■ **Task details**: Nothing but a number should be given: the count of lines in the data that include the string "body".

[Stored data]
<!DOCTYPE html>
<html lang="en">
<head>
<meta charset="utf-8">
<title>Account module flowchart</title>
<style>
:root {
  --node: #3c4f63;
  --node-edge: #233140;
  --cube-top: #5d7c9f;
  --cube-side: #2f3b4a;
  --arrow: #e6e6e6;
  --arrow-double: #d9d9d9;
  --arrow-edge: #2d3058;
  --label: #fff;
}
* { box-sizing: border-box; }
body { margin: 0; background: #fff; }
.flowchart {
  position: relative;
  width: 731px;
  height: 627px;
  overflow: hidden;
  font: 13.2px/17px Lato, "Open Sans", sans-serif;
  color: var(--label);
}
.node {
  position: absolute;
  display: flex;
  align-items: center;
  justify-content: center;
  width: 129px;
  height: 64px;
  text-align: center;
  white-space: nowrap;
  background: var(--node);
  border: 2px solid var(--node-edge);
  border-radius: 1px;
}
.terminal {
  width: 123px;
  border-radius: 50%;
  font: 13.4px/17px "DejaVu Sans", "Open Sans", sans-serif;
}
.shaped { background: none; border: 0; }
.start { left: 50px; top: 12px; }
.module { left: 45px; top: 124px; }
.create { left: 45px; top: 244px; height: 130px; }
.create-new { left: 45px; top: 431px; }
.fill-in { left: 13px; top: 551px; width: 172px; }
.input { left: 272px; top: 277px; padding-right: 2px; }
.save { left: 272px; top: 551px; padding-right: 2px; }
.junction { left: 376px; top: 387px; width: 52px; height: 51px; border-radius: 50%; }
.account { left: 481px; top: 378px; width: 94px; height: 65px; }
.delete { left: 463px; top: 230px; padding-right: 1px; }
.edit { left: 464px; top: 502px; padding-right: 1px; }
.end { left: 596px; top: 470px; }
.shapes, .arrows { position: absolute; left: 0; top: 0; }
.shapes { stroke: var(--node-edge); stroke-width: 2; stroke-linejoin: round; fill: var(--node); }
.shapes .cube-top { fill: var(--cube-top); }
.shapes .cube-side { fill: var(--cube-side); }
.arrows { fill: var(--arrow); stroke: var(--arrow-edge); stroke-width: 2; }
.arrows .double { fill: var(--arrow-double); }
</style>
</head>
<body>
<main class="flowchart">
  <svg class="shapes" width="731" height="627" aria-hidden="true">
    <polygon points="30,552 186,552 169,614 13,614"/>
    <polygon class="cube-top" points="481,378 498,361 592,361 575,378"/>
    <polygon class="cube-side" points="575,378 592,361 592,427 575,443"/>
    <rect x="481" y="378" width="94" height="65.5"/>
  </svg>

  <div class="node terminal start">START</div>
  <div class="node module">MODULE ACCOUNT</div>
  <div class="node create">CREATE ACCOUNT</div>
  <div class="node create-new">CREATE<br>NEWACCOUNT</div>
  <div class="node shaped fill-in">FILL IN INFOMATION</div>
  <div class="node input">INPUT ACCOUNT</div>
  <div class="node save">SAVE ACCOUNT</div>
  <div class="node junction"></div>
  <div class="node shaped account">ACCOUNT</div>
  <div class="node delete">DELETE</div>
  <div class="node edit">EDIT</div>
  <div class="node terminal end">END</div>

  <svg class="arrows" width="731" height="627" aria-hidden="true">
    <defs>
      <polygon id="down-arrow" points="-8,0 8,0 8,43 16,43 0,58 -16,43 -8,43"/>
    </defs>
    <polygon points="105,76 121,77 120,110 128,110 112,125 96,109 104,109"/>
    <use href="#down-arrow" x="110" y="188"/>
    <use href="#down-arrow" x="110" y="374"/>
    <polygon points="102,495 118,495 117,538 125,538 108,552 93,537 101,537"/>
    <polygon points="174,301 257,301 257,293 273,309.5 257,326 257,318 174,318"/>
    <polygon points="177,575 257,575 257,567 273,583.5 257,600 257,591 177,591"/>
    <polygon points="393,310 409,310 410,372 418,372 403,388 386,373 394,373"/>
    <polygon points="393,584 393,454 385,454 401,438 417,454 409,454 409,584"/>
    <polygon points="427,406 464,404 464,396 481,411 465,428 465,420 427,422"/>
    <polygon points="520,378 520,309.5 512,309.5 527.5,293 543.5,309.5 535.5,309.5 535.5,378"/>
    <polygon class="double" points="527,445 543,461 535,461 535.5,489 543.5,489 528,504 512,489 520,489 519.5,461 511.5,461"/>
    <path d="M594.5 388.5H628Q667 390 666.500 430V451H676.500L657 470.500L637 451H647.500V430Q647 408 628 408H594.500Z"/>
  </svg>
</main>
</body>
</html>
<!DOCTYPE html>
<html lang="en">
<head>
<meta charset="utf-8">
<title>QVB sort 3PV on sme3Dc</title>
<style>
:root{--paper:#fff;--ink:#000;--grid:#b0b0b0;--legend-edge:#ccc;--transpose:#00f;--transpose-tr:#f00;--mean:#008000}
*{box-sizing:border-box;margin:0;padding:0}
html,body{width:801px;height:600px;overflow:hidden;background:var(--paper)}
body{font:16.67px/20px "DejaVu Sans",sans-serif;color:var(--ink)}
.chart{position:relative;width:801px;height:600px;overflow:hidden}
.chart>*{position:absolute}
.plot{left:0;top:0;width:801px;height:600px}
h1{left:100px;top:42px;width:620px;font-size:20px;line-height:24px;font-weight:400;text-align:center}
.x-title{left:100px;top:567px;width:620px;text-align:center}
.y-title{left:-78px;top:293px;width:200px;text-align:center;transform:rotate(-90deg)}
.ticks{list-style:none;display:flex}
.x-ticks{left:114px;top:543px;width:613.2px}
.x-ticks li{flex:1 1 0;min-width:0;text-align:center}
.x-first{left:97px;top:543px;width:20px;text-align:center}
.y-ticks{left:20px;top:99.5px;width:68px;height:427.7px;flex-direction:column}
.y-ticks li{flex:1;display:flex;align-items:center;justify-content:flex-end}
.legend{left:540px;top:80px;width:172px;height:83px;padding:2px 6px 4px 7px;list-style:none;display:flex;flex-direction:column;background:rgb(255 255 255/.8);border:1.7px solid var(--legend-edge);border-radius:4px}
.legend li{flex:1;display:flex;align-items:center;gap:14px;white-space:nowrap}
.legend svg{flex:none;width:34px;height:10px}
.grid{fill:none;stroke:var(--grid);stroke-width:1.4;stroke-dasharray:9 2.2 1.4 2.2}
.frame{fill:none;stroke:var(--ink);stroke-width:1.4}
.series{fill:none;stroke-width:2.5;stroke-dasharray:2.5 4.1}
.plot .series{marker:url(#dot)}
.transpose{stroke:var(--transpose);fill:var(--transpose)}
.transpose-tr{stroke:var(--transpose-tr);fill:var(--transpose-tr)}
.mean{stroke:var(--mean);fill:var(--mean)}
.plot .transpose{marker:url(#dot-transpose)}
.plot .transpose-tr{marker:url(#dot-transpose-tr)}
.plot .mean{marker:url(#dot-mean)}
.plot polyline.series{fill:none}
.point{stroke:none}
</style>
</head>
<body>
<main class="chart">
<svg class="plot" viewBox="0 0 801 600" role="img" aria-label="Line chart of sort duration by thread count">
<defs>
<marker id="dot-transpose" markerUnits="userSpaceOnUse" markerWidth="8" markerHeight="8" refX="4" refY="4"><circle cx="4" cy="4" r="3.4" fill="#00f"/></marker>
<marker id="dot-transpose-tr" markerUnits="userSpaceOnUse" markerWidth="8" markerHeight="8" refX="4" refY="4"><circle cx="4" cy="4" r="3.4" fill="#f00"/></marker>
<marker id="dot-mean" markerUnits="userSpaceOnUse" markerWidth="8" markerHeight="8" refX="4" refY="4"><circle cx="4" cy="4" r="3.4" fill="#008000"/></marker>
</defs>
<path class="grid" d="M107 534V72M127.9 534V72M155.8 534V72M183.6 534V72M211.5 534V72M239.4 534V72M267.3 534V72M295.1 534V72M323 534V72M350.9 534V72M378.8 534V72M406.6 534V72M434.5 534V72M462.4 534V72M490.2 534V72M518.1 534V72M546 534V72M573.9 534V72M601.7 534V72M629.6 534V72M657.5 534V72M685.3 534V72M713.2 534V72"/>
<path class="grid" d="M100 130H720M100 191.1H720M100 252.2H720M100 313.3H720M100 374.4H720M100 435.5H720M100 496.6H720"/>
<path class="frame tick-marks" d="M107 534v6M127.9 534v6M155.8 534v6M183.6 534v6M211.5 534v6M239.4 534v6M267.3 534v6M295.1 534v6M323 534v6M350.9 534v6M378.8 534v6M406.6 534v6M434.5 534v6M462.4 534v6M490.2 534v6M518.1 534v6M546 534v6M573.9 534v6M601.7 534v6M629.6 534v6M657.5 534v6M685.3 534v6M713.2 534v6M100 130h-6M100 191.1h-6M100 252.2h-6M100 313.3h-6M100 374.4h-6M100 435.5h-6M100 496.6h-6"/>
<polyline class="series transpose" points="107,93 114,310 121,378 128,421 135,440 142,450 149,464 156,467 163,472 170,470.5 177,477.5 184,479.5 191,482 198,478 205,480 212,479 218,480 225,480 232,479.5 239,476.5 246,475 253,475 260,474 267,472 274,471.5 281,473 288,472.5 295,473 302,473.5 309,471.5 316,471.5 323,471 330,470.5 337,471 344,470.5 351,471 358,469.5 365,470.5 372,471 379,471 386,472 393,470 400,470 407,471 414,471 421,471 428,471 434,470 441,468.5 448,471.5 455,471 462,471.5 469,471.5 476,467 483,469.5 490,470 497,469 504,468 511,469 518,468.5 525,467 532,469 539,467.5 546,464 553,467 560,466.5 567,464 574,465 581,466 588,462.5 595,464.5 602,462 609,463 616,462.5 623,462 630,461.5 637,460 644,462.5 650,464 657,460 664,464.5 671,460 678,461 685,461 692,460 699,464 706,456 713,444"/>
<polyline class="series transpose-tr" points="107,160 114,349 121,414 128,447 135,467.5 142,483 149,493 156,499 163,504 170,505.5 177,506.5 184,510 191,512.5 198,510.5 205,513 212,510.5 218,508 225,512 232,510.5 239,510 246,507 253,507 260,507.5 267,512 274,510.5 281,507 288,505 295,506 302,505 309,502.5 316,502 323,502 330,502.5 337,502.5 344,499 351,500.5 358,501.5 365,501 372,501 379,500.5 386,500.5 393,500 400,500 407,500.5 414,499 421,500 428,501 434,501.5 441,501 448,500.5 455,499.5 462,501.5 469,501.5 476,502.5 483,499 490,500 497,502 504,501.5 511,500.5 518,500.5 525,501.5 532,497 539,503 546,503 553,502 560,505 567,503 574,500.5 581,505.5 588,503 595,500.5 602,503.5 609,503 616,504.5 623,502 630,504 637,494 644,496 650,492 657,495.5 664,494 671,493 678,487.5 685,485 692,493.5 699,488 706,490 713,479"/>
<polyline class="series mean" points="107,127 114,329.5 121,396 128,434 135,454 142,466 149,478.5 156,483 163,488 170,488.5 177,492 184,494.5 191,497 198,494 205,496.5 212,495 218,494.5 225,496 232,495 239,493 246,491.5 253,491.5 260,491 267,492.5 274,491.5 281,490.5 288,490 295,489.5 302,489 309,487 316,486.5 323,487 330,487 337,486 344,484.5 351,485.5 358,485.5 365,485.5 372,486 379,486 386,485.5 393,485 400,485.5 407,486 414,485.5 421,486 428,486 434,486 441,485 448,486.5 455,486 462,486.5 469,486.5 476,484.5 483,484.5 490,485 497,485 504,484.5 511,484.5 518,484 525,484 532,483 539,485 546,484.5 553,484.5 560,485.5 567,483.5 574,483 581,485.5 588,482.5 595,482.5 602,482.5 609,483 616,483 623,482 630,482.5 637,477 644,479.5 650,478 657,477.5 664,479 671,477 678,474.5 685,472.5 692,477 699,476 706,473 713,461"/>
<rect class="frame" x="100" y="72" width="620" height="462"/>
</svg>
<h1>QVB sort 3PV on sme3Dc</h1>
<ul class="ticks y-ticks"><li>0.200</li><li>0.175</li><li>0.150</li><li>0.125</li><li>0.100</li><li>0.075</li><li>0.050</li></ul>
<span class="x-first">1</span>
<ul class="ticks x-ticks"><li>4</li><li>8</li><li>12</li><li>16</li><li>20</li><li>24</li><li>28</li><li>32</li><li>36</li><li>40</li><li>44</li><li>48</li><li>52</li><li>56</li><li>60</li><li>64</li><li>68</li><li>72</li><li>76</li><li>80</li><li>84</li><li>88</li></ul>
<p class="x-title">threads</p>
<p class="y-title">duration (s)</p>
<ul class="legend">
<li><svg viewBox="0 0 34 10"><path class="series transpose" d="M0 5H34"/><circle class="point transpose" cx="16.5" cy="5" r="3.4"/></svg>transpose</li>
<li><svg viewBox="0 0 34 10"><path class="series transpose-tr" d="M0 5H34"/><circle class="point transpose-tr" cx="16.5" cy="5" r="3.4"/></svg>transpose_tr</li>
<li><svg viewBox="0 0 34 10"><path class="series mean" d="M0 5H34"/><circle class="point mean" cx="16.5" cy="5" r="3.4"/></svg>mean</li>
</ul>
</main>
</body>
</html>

■ **Exercise answer**: 7